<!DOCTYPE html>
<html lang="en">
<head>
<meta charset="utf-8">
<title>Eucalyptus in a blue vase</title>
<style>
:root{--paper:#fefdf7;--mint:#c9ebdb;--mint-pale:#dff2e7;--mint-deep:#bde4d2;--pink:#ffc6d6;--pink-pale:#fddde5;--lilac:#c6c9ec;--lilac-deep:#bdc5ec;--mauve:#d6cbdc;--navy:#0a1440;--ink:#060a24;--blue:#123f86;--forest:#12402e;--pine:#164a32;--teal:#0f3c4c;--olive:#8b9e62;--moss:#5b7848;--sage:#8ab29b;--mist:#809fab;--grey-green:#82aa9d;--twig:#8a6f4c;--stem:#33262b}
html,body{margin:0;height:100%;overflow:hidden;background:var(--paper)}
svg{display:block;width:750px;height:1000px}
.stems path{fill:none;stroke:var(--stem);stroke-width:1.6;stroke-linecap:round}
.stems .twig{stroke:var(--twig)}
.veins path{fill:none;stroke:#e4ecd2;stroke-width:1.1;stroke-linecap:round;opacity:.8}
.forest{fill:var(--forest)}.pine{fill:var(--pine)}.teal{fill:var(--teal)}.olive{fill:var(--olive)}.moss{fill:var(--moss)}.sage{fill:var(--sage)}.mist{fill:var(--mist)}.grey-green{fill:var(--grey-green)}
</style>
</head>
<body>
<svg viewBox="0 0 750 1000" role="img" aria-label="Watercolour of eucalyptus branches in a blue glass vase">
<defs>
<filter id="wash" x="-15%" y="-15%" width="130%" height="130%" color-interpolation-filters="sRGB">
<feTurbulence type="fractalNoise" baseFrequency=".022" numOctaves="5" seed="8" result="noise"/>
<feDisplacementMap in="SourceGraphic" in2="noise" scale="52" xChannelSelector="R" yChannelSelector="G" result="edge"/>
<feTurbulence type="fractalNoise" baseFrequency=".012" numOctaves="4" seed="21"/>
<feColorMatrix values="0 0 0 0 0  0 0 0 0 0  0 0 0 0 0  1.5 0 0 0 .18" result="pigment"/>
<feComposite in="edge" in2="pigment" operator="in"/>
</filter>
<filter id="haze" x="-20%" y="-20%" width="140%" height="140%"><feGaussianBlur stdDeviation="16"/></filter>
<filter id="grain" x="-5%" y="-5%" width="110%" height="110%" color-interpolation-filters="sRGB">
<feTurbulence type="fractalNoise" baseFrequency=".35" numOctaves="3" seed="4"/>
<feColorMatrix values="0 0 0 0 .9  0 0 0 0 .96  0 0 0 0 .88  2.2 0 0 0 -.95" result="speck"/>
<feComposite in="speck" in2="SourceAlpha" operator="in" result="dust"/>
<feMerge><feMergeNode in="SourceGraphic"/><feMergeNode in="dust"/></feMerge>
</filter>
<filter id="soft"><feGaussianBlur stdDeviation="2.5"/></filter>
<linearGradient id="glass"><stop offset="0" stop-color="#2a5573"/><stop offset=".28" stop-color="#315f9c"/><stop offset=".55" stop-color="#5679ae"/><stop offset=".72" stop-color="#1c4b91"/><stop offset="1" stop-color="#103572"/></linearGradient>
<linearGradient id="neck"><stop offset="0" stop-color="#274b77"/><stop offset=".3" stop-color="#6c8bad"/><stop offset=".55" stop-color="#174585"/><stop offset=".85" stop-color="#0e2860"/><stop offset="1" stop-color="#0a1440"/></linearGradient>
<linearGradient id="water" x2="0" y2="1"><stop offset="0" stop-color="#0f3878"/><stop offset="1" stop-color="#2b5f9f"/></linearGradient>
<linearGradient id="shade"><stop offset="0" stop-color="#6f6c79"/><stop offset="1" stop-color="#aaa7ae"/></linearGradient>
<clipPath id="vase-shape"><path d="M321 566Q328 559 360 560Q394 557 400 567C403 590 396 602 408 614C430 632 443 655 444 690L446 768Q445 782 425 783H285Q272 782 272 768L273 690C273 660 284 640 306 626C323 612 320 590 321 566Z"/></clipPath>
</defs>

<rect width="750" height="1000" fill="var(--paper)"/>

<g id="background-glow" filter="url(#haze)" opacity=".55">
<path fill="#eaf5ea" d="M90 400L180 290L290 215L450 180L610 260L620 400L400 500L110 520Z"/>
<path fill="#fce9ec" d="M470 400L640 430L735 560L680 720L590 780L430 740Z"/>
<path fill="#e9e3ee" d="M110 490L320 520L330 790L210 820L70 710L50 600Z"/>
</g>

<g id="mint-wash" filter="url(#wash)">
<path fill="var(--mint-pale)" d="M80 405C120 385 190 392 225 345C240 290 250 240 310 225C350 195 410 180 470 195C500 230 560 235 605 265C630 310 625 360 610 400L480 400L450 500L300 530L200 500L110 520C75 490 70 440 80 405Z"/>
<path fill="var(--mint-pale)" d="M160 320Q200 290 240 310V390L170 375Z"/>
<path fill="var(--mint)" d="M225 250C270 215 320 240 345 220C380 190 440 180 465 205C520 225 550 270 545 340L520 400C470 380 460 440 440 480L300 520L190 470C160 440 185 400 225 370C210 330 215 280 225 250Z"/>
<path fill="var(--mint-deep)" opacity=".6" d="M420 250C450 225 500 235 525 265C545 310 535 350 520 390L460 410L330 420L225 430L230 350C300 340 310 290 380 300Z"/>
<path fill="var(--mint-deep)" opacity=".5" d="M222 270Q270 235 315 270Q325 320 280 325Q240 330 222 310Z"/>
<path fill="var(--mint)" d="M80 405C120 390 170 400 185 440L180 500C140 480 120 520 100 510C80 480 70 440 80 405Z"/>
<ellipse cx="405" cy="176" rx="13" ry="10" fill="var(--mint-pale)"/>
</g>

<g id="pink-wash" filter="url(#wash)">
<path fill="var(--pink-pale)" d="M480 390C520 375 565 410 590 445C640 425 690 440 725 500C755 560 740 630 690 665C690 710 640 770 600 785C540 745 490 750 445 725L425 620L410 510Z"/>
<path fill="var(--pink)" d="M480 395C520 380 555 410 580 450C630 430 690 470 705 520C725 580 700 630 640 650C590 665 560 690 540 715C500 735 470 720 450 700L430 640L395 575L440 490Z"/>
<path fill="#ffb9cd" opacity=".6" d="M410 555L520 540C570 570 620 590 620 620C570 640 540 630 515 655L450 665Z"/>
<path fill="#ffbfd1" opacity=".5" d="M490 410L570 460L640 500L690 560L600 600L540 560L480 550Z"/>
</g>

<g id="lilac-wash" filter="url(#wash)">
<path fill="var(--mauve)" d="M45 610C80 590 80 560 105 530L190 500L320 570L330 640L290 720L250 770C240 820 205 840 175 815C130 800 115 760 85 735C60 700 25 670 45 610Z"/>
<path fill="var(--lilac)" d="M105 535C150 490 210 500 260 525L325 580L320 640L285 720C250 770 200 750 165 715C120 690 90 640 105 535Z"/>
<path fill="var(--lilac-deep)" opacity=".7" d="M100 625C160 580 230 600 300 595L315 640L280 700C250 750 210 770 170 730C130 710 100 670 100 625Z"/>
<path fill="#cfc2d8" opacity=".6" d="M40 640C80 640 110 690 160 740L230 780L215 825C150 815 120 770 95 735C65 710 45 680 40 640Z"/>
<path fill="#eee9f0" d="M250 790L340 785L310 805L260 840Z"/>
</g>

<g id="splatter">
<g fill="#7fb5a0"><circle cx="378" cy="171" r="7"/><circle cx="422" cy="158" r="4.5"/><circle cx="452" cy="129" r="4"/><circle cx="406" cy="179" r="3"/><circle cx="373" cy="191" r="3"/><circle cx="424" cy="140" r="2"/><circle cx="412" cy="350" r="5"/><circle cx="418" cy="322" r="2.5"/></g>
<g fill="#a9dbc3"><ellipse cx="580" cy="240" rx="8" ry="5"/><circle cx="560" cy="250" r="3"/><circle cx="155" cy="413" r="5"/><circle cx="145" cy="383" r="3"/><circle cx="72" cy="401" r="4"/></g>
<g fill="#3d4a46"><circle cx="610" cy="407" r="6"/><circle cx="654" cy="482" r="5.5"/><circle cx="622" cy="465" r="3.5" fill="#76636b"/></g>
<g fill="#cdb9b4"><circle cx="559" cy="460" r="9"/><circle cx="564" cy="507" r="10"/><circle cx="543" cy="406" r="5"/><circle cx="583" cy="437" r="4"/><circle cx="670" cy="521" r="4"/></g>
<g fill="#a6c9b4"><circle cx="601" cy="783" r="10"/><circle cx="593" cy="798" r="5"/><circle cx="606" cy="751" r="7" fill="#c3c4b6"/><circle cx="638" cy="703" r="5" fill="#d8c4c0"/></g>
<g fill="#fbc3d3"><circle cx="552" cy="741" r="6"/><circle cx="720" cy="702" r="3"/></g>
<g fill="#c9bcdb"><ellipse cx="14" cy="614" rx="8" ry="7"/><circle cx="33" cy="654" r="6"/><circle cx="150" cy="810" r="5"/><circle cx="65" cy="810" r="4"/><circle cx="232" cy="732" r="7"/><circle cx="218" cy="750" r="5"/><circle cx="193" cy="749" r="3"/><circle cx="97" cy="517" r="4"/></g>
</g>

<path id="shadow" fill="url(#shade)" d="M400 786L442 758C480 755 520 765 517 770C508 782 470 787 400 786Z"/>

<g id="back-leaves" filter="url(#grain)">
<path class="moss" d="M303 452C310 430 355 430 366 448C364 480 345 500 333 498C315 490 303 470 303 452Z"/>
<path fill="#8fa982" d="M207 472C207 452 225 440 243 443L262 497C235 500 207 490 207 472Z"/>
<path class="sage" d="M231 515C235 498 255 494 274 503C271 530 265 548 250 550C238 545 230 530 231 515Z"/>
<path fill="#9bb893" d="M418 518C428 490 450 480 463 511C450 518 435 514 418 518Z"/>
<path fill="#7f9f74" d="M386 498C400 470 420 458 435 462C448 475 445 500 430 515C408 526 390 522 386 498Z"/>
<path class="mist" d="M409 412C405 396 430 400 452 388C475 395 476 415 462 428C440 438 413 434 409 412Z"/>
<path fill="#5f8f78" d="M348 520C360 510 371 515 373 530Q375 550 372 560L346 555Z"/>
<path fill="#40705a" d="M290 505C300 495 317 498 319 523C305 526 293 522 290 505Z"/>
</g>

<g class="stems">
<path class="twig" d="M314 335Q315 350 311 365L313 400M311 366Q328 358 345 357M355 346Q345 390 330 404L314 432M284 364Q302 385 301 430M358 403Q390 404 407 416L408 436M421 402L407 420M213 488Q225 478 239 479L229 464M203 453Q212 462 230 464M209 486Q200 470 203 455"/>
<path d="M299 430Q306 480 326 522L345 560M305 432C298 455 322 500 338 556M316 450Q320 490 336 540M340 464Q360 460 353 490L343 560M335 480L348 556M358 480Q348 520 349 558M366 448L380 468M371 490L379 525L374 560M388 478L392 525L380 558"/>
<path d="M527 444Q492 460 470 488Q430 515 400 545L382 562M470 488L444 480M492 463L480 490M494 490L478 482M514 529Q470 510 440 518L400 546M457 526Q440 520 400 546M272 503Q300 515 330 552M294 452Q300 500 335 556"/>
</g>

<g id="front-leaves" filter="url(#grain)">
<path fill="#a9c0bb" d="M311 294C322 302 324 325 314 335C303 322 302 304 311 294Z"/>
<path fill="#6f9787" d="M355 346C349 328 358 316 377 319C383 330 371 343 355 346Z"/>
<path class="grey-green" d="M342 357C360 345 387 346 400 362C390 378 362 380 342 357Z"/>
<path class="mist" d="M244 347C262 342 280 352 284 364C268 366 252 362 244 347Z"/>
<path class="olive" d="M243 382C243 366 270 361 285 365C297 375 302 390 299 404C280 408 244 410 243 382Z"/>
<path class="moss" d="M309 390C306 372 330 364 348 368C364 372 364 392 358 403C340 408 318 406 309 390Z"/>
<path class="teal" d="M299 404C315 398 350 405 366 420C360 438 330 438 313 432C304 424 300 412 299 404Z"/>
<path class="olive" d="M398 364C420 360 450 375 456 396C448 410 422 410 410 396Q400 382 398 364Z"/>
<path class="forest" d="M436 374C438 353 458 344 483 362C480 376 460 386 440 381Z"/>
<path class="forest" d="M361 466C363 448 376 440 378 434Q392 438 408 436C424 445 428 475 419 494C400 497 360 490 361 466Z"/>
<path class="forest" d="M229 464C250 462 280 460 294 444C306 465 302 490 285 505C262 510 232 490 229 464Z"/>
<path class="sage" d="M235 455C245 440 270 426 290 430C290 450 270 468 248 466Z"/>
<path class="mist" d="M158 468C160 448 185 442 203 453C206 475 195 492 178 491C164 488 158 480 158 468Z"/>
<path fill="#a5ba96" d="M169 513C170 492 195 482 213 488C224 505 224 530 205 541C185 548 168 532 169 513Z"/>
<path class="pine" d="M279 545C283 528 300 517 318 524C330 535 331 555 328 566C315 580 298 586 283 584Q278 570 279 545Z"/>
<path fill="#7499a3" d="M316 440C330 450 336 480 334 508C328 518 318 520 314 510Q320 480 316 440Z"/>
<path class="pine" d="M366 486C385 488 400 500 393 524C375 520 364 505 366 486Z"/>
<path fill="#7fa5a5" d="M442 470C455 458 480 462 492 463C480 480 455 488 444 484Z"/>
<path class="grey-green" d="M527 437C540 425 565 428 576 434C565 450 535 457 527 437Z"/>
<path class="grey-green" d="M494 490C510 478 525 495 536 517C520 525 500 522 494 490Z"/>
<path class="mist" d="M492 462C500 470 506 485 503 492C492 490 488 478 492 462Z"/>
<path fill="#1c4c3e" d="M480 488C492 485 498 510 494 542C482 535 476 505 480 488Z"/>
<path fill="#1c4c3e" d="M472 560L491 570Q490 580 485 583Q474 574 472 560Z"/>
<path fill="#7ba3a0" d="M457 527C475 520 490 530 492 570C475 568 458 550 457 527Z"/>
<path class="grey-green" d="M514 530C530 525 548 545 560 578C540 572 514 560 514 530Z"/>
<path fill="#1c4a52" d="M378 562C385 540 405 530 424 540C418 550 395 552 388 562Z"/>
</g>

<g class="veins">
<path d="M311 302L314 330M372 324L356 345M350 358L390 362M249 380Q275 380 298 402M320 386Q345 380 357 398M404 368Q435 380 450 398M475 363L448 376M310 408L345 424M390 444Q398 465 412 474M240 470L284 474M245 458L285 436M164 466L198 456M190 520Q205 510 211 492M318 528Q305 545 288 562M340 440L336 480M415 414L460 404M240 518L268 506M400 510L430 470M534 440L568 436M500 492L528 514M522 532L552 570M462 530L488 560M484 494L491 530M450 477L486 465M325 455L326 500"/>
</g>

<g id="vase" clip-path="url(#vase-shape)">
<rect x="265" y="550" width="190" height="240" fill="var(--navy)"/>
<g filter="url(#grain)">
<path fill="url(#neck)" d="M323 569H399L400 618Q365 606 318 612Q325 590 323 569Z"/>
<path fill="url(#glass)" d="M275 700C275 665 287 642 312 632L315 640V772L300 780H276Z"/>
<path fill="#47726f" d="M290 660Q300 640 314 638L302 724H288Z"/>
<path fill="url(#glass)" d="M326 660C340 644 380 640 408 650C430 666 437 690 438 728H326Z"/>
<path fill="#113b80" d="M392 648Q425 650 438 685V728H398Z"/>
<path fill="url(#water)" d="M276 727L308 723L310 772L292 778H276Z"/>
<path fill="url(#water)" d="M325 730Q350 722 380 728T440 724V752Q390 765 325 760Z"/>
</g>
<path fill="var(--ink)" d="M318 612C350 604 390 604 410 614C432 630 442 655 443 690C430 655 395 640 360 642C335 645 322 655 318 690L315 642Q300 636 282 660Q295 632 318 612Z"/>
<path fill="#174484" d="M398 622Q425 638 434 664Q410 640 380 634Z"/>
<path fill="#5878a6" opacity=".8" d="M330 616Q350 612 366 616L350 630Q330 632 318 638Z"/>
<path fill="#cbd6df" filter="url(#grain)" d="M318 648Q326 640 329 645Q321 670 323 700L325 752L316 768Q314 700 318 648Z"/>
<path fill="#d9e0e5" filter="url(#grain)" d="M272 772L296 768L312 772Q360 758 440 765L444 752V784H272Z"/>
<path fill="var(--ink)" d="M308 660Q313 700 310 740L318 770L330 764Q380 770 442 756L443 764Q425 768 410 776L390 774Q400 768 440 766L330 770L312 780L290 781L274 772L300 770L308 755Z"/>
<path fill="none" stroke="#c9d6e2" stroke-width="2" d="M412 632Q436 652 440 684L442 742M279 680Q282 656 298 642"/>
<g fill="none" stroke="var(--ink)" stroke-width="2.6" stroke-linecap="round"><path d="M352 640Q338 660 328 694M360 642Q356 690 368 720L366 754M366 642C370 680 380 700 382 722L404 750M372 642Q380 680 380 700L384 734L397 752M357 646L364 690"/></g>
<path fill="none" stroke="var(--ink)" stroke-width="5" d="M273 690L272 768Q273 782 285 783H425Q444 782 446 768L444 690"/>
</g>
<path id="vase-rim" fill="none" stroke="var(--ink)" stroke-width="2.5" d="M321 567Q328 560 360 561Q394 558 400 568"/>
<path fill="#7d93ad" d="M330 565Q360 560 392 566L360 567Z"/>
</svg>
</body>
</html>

_ASSIGNMENT_
Copy out the lines of the data where the word "blue" can be found.

_RESPONSE TO THIS EXERCISE_
<title>Eucalyptus in a blue vase</title>
:root{--paper:#fefdf7;--mint:#c9ebdb;--mint-pale:#dff2e7;--mint-deep:#bde4d2;--pink:#ffc6d6;--pink-pale:#fddde5;--lilac:#c6c9ec;--lilac-deep:#bdc5ec;--mauve:#d6cbdc;--navy:#0a1440;--ink:#060a24;--blue:#123f86;--forest:#12402e;--pine:#164a32;--teal:#0f3c4c;--olive:#8b9e62;--moss:#5b7848;--sage:#8ab29b;--mist:#809fab;--grey-green:#82aa9d;--twig:#8a6f4c;--stem:#33262b}
<svg viewBox="0 0 750 1000" role="img" aria-label="Watercolour of eucalyptus branches in a blue glass vase">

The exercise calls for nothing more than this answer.